Stored data entries:

*** Block opens ***

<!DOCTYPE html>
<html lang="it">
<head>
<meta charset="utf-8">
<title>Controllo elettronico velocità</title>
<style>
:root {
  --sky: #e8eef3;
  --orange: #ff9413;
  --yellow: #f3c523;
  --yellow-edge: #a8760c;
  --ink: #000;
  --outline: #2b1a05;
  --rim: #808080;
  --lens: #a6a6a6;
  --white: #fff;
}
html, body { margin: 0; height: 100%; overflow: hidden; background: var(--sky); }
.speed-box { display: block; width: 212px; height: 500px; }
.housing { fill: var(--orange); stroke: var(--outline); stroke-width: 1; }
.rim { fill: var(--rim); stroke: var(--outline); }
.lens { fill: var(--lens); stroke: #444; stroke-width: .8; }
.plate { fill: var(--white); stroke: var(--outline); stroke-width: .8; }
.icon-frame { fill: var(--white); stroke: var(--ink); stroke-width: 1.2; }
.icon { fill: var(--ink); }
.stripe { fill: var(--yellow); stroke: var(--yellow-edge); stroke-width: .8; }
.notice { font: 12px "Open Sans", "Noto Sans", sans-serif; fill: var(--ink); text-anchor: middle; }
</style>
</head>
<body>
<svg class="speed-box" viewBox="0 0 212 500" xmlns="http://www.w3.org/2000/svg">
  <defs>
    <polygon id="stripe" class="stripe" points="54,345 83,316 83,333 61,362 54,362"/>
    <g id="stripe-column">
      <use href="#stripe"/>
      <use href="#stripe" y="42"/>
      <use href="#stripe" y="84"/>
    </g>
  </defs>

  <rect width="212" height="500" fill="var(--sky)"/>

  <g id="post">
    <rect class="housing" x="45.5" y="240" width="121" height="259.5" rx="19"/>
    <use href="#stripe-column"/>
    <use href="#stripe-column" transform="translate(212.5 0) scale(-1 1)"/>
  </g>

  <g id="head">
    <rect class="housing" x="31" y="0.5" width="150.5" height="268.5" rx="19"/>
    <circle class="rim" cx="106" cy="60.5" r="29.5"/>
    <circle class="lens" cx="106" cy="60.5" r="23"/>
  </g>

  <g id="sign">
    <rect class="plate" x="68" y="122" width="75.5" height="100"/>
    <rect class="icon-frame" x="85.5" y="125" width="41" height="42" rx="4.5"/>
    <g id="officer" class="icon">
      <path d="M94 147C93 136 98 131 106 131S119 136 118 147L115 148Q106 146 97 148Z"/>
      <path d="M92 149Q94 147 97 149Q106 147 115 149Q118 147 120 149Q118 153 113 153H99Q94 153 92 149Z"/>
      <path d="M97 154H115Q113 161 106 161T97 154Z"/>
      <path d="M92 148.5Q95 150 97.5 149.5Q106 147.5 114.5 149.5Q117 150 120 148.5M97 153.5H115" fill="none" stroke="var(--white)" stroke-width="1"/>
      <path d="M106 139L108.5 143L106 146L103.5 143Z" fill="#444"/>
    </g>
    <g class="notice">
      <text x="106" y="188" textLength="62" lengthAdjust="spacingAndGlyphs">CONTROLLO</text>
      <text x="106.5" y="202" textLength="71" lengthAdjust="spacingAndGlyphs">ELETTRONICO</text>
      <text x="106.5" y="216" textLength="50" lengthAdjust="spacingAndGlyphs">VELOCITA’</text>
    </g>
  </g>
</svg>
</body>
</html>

*** Block closes ***
*** Block opens ***

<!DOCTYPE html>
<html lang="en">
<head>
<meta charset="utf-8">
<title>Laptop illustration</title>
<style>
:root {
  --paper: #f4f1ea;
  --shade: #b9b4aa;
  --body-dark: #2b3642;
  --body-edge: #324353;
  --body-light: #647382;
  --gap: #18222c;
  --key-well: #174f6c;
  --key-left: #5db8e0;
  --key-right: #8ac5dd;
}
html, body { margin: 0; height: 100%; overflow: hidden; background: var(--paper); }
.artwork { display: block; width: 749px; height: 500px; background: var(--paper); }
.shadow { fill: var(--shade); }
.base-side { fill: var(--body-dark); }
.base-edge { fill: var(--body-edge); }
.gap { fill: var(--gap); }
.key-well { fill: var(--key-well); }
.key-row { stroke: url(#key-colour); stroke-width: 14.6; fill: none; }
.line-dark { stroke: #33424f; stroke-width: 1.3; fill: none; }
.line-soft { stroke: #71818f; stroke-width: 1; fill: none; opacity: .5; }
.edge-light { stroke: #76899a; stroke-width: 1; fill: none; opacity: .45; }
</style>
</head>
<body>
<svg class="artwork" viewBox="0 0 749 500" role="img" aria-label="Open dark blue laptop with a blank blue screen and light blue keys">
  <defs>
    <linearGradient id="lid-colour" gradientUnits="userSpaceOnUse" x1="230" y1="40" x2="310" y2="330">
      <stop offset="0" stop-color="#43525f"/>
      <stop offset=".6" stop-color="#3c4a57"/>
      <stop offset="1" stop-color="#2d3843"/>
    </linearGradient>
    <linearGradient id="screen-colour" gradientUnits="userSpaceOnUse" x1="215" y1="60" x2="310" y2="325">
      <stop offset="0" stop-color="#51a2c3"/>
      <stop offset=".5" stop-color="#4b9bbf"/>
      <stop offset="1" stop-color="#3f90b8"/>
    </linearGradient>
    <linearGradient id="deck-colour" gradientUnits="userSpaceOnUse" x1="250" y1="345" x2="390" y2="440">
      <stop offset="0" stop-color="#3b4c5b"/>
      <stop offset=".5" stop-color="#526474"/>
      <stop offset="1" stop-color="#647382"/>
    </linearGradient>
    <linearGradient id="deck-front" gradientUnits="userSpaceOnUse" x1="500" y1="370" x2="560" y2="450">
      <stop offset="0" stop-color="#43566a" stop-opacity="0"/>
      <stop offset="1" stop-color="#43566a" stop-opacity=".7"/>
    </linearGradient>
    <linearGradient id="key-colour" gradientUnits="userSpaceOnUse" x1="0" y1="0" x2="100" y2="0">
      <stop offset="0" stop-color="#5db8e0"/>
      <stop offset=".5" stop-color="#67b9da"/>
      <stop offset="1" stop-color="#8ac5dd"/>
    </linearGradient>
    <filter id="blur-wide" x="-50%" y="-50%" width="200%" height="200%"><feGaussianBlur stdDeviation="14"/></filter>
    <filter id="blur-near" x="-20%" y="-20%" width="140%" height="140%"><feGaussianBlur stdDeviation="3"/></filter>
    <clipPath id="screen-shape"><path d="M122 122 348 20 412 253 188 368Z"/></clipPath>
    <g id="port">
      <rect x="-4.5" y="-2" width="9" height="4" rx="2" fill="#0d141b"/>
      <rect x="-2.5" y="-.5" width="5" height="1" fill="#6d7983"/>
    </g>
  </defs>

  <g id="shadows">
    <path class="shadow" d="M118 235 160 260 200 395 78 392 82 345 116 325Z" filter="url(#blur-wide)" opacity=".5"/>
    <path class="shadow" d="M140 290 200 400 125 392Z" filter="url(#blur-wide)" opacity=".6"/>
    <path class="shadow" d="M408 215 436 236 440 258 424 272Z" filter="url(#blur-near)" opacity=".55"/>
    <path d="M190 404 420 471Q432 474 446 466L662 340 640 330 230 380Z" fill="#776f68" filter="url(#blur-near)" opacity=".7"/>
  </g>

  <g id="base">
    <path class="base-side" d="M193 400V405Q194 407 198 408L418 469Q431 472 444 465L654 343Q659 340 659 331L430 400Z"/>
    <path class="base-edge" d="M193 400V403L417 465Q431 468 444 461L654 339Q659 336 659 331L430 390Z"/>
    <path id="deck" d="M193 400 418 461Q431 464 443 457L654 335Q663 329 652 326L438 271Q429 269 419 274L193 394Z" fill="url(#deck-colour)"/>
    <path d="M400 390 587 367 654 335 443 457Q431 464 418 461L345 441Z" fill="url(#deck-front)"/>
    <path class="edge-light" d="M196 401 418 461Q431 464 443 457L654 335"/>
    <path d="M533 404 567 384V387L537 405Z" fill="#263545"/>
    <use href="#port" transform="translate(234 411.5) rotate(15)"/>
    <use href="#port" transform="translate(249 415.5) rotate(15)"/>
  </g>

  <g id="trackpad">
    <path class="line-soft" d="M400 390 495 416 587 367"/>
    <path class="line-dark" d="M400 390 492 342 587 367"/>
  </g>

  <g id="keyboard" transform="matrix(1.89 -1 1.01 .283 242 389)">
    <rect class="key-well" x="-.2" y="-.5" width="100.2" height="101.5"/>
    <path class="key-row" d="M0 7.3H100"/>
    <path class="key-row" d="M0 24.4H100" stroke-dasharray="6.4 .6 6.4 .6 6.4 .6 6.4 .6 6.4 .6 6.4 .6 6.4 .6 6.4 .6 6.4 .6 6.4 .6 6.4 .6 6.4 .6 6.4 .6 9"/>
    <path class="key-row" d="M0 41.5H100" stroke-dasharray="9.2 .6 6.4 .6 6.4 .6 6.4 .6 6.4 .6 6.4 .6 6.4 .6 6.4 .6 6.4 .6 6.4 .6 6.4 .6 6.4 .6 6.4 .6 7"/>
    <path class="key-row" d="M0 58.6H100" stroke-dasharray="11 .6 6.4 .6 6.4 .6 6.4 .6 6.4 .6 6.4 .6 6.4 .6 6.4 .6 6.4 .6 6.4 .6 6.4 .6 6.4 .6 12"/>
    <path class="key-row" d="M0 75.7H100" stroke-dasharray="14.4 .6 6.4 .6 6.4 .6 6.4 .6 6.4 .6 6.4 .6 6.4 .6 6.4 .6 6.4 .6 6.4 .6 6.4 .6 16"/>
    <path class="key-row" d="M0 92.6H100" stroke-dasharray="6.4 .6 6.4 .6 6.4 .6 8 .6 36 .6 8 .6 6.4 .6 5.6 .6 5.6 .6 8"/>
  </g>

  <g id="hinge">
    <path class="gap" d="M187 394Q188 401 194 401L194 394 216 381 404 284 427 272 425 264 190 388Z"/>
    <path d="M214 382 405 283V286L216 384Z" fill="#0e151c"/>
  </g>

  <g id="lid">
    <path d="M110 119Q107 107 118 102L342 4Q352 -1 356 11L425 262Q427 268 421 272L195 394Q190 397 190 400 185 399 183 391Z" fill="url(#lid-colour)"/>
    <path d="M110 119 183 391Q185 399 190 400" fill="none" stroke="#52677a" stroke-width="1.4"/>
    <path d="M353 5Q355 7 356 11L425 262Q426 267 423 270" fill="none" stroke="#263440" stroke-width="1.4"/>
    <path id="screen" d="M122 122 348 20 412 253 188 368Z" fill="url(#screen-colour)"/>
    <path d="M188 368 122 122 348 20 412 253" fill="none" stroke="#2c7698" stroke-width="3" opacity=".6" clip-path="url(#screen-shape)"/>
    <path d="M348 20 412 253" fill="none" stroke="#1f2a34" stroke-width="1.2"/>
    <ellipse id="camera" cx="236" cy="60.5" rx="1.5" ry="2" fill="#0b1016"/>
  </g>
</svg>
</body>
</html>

*** Block closes ***

### Exercise instructions:
The answer must be every line from the records above that contains "filter".

### Written solution:
    <filter id="blur-wide" x="-50%" y="-50%" width="200%" height="200%"><feGaussianBlur stdDeviation="14"/></filter>
    <filter id="blur-near" x="-20%" y="-20%" width="140%" height="140%"><feGaussianBlur stdDeviation="3"/></filter>
    <path class="shadow" d="M118 235 160 260 200 395 78 392 82 345 116 325Z" filter="url(#blur-wide)" opacity=".5"/>
    <path class="shadow" d="M140 290 200 400 125 392Z" filter="url(#blur-wide)" opacity=".6"/>
    <path class="shadow" d="M408 215 436 236 440 258 424 272Z" filter="url(#blur-near)" opacity=".55"/>
    <path d="M190 404 420 471Q432 474 446 466L662 340 640 330 230 380Z" fill="#776f68" filter="url(#blur-near)" opacity=".7"/>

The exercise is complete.